*** Available records Section Begins ***

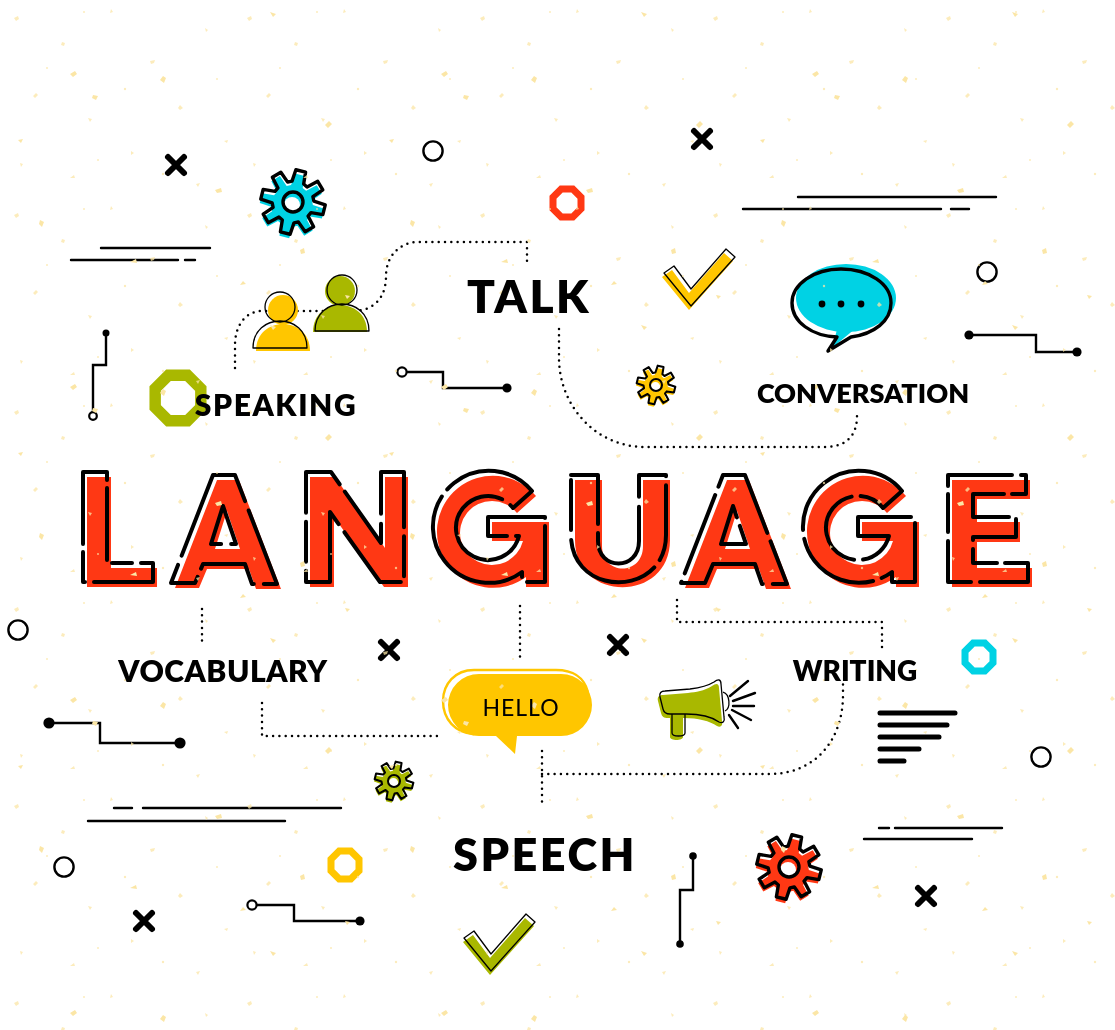
<!DOCTYPE html>
<html lang="en">
<head>
<meta charset="utf-8">
<title>Language</title>
<style>
:root {
  --ink: #000;
  --paper: #fff;
  --red: #ff3814;
  --cyan: #00d2e4;
  --yellow: #ffc600;
  --green: #a9b800;
  --speckle: #fbe6a6;
}
* { box-sizing: border-box; margin: 0; padding: 0; }
body { width: 1115px; height: 1030px; overflow: hidden; background: var(--paper); }
.poster { position: relative; width: 1115px; height: 1030px; overflow: hidden; color: var(--ink); font-family: Lato, "Open Sans", sans-serif; }
.artwork { position: absolute; inset: 0; display: block; }
.word { position: absolute; line-height: 1; font-weight: 900; text-align: center; white-space: nowrap; }
.talk { left: 428px; top: 273px; width: 202px; font-size: 46px; letter-spacing: 2.5px; }
.speech { left: 414px; top: 832px; width: 262px; font-size: 45px; letter-spacing: 2.5px; }
.speaking { left: 175px; top: 389px; width: 202px; font-size: 30px; letter-spacing: 1.6px; }
.conversation { left: 713px; top: 379px; width: 300px; font-size: 27px; letter-spacing: 0; }
.vocabulary { left: 83px; top: 655px; width: 280px; font-size: 30px; letter-spacing: .5px; }
.writing { left: 755px; top: 656px; width: 200px; font-size: 28px; letter-spacing: 0; }
.hello { left: 451px; top: 696px; width: 140px; font-size: 23px; font-weight: 400; letter-spacing: 1px; }
.speckles { fill: var(--speckle); }
.dotted { fill: none; stroke: var(--ink); stroke-width: 2.5; stroke-linecap: round; stroke-dasharray: 0 6.3; }
.rules { fill: none; stroke: var(--ink); stroke-width: 2.4; stroke-linecap: round; }
.text-block { stroke: var(--ink); stroke-width: 5; stroke-linecap: round; }
.circuit { fill: none; stroke: var(--ink); stroke-width: 2.4; }
.node { fill: var(--ink); }
.open-node { fill: var(--paper); stroke: var(--ink); stroke-width: 2.2; }
.crosses { stroke: var(--ink); stroke-width: 6; stroke-linecap: round; }
.rings { fill: none; stroke: var(--ink); stroke-width: 2.4; }
.octagon { fill: none; stroke: currentColor; stroke-width: 7; }
.letter-fill { fill: var(--red); fill-rule: evenodd; }
.letter-line { fill: none; stroke: var(--ink); stroke-width: 4; stroke-linecap: round; stroke-linejoin: round; }
.thin { fill: none; stroke: var(--ink); stroke-width: 1.3; stroke-linejoin: round; }
.bold-line { fill: none; stroke: var(--ink); stroke-width: 3.4; stroke-linejoin: round; stroke-linecap: round; }
.red { color: var(--red); }
.cyan { color: var(--cyan); }
.yellow { color: var(--yellow); }
.green { color: var(--green); }
.tint { fill: currentColor; }
</style>
</head>
<body>
<main class="poster">
<svg class="artwork" width="1115" height="1030" viewBox="0 0 1115 1030" role="img" aria-label="LANGUAGE, surrounded by linked communication icons">
  <defs>
    <pattern id="speckle-fine" width="233" height="197" patternUnits="userSpaceOnUse">
      <g class="speckles">
        <path d="M14 18l4 -2 1 3 -3 2zM62 42l3 1 -1 3 -3 -1zM111 9l2 3 -3 1zM150 61l5 -1 -1 3 -3 1zM205 28l3 2 -2 2zM33 96l3 -3 2 2 -3 3zM88 118l4 1 -2 3zM178 108l2 -3 3 3 -3 2zM224 141l4 -1 -1 3zM20 163l3 1 -2 3zM70 178l4 -3 1 3zM131 151l3 2 -3 2zM196 184l4 -1 -2 4z"/>
        <circle cx="47" cy="68" r="1"/><circle cx="125" cy="89" r="1.2"/><circle cx="217" cy="79" r="1"/><circle cx="98" cy="160" r="1"/><circle cx="163" cy="174" r="1.2"/><circle cx="84" cy="12" r="1"/>
      </g>
    </pattern>
    <pattern id="speckle-coarse" width="371" height="313" patternUnits="userSpaceOnUse">
      <g class="speckles">
        <path d="M70 74l5 -3 2 3 -4 3zM93 95l5 1 -2 4 -4 -2zM160 80l3 -4 3 2 -2 5zM270 12l6 2 -3 3zM325 125l4 -4 3 3 -4 4zM215 190l6 -2 1 4 -5 1zM40 220l4 2 -2 5 -3 -3zM130 262l6 -3 1 4zM300 250l4 -2 1 5 -4 1zM345 295l5 1 -3 3zM18 140l5 -1 -2 4zM240 285l3 -4 3 3z"/>
      </g>
    </pattern>

    <polygon id="gear-body" points="-6,-20 -5,-32 5,-32 6,-20 10,-18 19,-26 26,-19 18,-10 20,-6 32,-5 32,5 20,6 18,10 26,19 19,26 10,18 6,20 5,32 -5,32 -6,20 -10,18 -19,26 -26,19 -18,10 -20,6 -32,5 -32,-5 -20,-6 -18,-10 -26,-19 -19,-26 -10,-18"/>
    <g id="gear">
      <g transform="rotate(14)">
        <use href="#gear-body" class="tint" x="0" y="4"/>
        <use href="#gear-body" class="bold-line"/>
      </g>
      <circle cx="-1" cy="3" r="8" fill="#fff"/>
      <circle r="10" class="bold-line"/>
    </g>
    <polygon id="octagon" class="octagon" points="-5.8,-14 5.8,-14 14,-5.8 14,5.8 5.8,14 -5.8,14 -14,5.8 -14,-5.8"/>
    <path id="cross" d="M-8 -8L8 8M8 -8L-8 8"/>
    <circle id="ring" r="9.6"/>
    <g id="person">
      <circle r="15"/>
      <path d="M-27 41C-27 5 27 5 27 41Z"/>
    </g>
    <path id="check" d="M726 249L735 257L691 306L664 273L674 266L691 289Z"/>
    <path id="megaphone" d="M665 691C661 691 659 693 660 697L663 709C664 713 666 714 670 714H686C700 714 712 717 719 722C723 724 725 721 724 717L721 684C721 679 718 679 714 682C706 687 698 688 690 689ZM672 714V733C672 737 685 737 685 733V714"/>

    <path id="L" d="M83 472H107V563H153V582H83Z"/>
    <path id="A" d="M213 475H235L277 584H252L245 564H203L195 583H171ZM223 506L211 544H236Z"/>
    <path id="N" d="M306 472H331L381 543V472H404V582H380L330 512V582H306Z"/>
    <path id="G" d="M532 491A56 56 0 1 0 522 572V582H545V517H488V536H519A32 32 0 1 1 513 508Z"/>
    <path id="U" d="M571 475H598V541C598 571 639 571 639 541V475H666V535C666 598 571 598 571 535Z"/>
    <path id="E" d="M948 475H1026V494H973V517H1016V537H973V563H1028V582H948Z"/>
    <g id="language">
      <use href="#L"/><use href="#A"/><use href="#N"/><use href="#G"/>
      <use href="#U"/><use href="#A" x="510"/><use href="#G" x="370"/><use href="#E"/>
    </g>
  </defs>

  <g class="dotted">
    <path d="M235 368V345C235 325 246 311 262 311H352C376 311 386 296 386 276C386 256 400 242 418 242H527V262"/>
    <path d="M559 329V358C559 405 595 447 645 447H825C847 447 857 435 857 416"/>
    <path d="M202 609V642M262 703V736H440M520 606V662"/>
    <path d="M677 600V622H882V648"/>
    <path d="M542 751V806M542 774H770C815 774 843 740 843 695V684"/>
  </g>

  <g class="rules">
    <path d="M101 248H210M71 260H178M185 260H195"/>
    <path d="M798 197H996M743 209H941M951 209H969"/>
    <path d="M114 808H132M143 808H341M88 821H285"/>
    <path d="M879 828H889M895 828H1002M864 839H972"/>
  </g>
  <path class="text-block" d="M880 713H955M880 725H947M880 737H939M880 749H919M880 761H904"/>

  <g class="circuit">
    <path d="M106 333V365H93V416"/>
    <path d="M402 372H443V388H507"/>
    <path d="M969 335H1036V352H1077"/>
    <path d="M49 723H100V743H180"/>
    <path d="M252 905H294V921H360"/>
    <path d="M693 856V890H680V944"/>
  </g>
  <g class="node">
    <circle cx="106" cy="333" r="3.5"/><circle cx="507" cy="388" r="4.6"/>
    <circle cx="969" cy="335" r="4.6"/><circle cx="1077" cy="352" r="4.6"/>
    <circle cx="49" cy="723" r="5.6"/><circle cx="180" cy="743" r="5.6"/>
    <circle cx="360" cy="921" r="4.6"/><circle cx="693" cy="856" r="3.8"/><circle cx="680" cy="944" r="3.8"/>
  </g>
  <g class="open-node">
    <circle cx="93" cy="416" r="3.8"/><circle cx="402" cy="372" r="4.6"/><circle cx="252" cy="905" r="4.6"/>
  </g>

  <g class="crosses">
    <use href="#cross" x="176" y="165"/><use href="#cross" x="702" y="139"/>
    <use href="#cross" x="389" y="650"/><use href="#cross" x="618" y="645"/>
    <use href="#cross" x="144" y="921"/><use href="#cross" x="926" y="896"/>
  </g>
  <g class="rings">
    <use href="#ring" x="433" y="151"/><use href="#ring" x="987" y="272"/>
    <use href="#ring" x="18" y="630"/><use href="#ring" x="1041" y="757"/><use href="#ring" x="64" y="867"/>
  </g>

  <use href="#octagon" class="red" x="567" y="203"/>
  <use href="#octagon" class="cyan" x="979" y="657"/>
  <use href="#octagon" class="yellow" x="345" y="865"/>
  <use href="#octagon" class="green" transform="translate(178 398) scale(1.63)"/>

  <use href="#gear" class="cyan" x="293" y="202"/>
  <use href="#gear" class="red" x="789" y="867"/>
  <use href="#gear" class="yellow" transform="translate(656 385) scale(.6)"/>
  <use href="#gear" class="green" transform="translate(394 781) scale(.6)"/>

  <g class="people">
    <g class="green">
      <use href="#person" class="tint" x="340" y="291"/>
      <use href="#person" class="thin" x="342" y="290"/>
    </g>
    <g class="yellow">
      <use href="#person" class="tint" x="283" y="310"/>
      <use href="#person" class="thin" x="280" y="307"/>
    </g>
  </g>

  <g class="yellow">
    <use href="#check" class="tint" x="-2" y="4"/>
    <use href="#check" class="thin"/>
  </g>
  <g class="green" transform="translate(-200 665)">
    <use href="#check" class="tint" x="-1" y="4"/>
    <use href="#check" class="thin"/>
  </g>

  <g class="conversation-bubble cyan">
    <ellipse class="tint" cx="846" cy="298" rx="50" ry="34"/>
    <path class="tint" d="M838 326L832 348L856 328Z"/>
    <path class="bold-line" d="M837 337C812 336 792 322 792 303C792 284 814 269 841 269C869 269 891 284 891 303C891 321 874 334 851 337L828 351Z"/>
    <g class="node"><circle cx="822" cy="304" r="3.4"/><circle cx="841" cy="304" r="3.4"/><circle cx="861" cy="304" r="3.4"/></g>
  </g>

  <g class="hello-bubble yellow">
    <path class="tint" d="M479 674H561A31 31 0 0 1 561 736H517L515 754L496 736H479A31 31 0 0 1 479 674Z"/>
    <path fill="none" stroke="currentColor" stroke-width="2.4" d="M588 692C584 678 575 670 556 670H474C455 670 443 684 443 701C443 719 455 733 474 734"/>
  </g>

  <g class="megaphone green">
    <use href="#megaphone" class="tint" x="-2" y="4"/>
    <use href="#megaphone" class="thin"/>
    <path class="thin" d="M723 692C730 694 731 708 725 711"/>
    <path class="rules" stroke-width="2" d="M730 696L748 681M733 701L755 693M733 706H754M732 710L751 720M729 715L738 728"/>
  </g>

  <use href="#language" class="letter-fill" x="4" y="5"/>
  <g class="letter-line">
    <use href="#L" stroke-dasharray="32 8 72 8 20 9 90 9"/>
    <use href="#A" stroke-dasharray="50 10 92 10 70 9"/>
    <use href="#N" stroke-dasharray="40 9 82 10 120 9"/>
    <use href="#G" stroke-dasharray="96 9 160 10 74 8"/>
    <use href="#U" stroke-dasharray="76 9 110 10 50 9"/>
    <use href="#A" x="510" stroke-dasharray="84 9 60 10 110 9"/>
    <use href="#G" x="370" stroke-dasharray="140 9 90 9 104 10"/>
    <use href="#E" stroke-dasharray="64 9 38 8 90 9"/>
  </g>

  <rect class="speckle-layer" width="1115" height="1030" fill="url(#speckle-fine)" opacity=".75"/>
  <rect class="speckle-layer" width="1115" height="1030" fill="url(#speckle-coarse)"/>
</svg>
<p class="word talk">TALK</p>
<p class="word speaking">SPEAKING</p>
<p class="word conversation">CONVERSATION</p>
<p class="word vocabulary">VOCABULARY</p>
<p class="word hello">HELLO</p>
<p class="word writing">WRITING</p>
<p class="word speech">SPEECH</p>
</main>
</body>
</html>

*** Available records Section Ends ***

_Work instruction_. Copy each line above holding "tint".

_Result_.
.tint { fill: currentColor; }
        <use href="#gear-body" class="tint" x="0" y="4"/>
      <use href="#person" class="tint" x="340" y="291"/>
      <use href="#person" class="tint" x="283" y="310"/>
    <use href="#check" class="tint" x="-2" y="4"/>
    <use href="#check" class="tint" x="-1" y="4"/>
    <ellipse class="tint" cx="846" cy="298" rx="50" ry="34"/>
    <path class="tint" d="M838 326L832 348L856 328Z"/>
    <path class="tint" d="M479 674H561A31 31 0 0 1 561 736H517L515 754L496 736H479A31 31 0 0 1 479 674Z"/>
    <use href="#megaphone" class="tint" x="-2" y="4"/>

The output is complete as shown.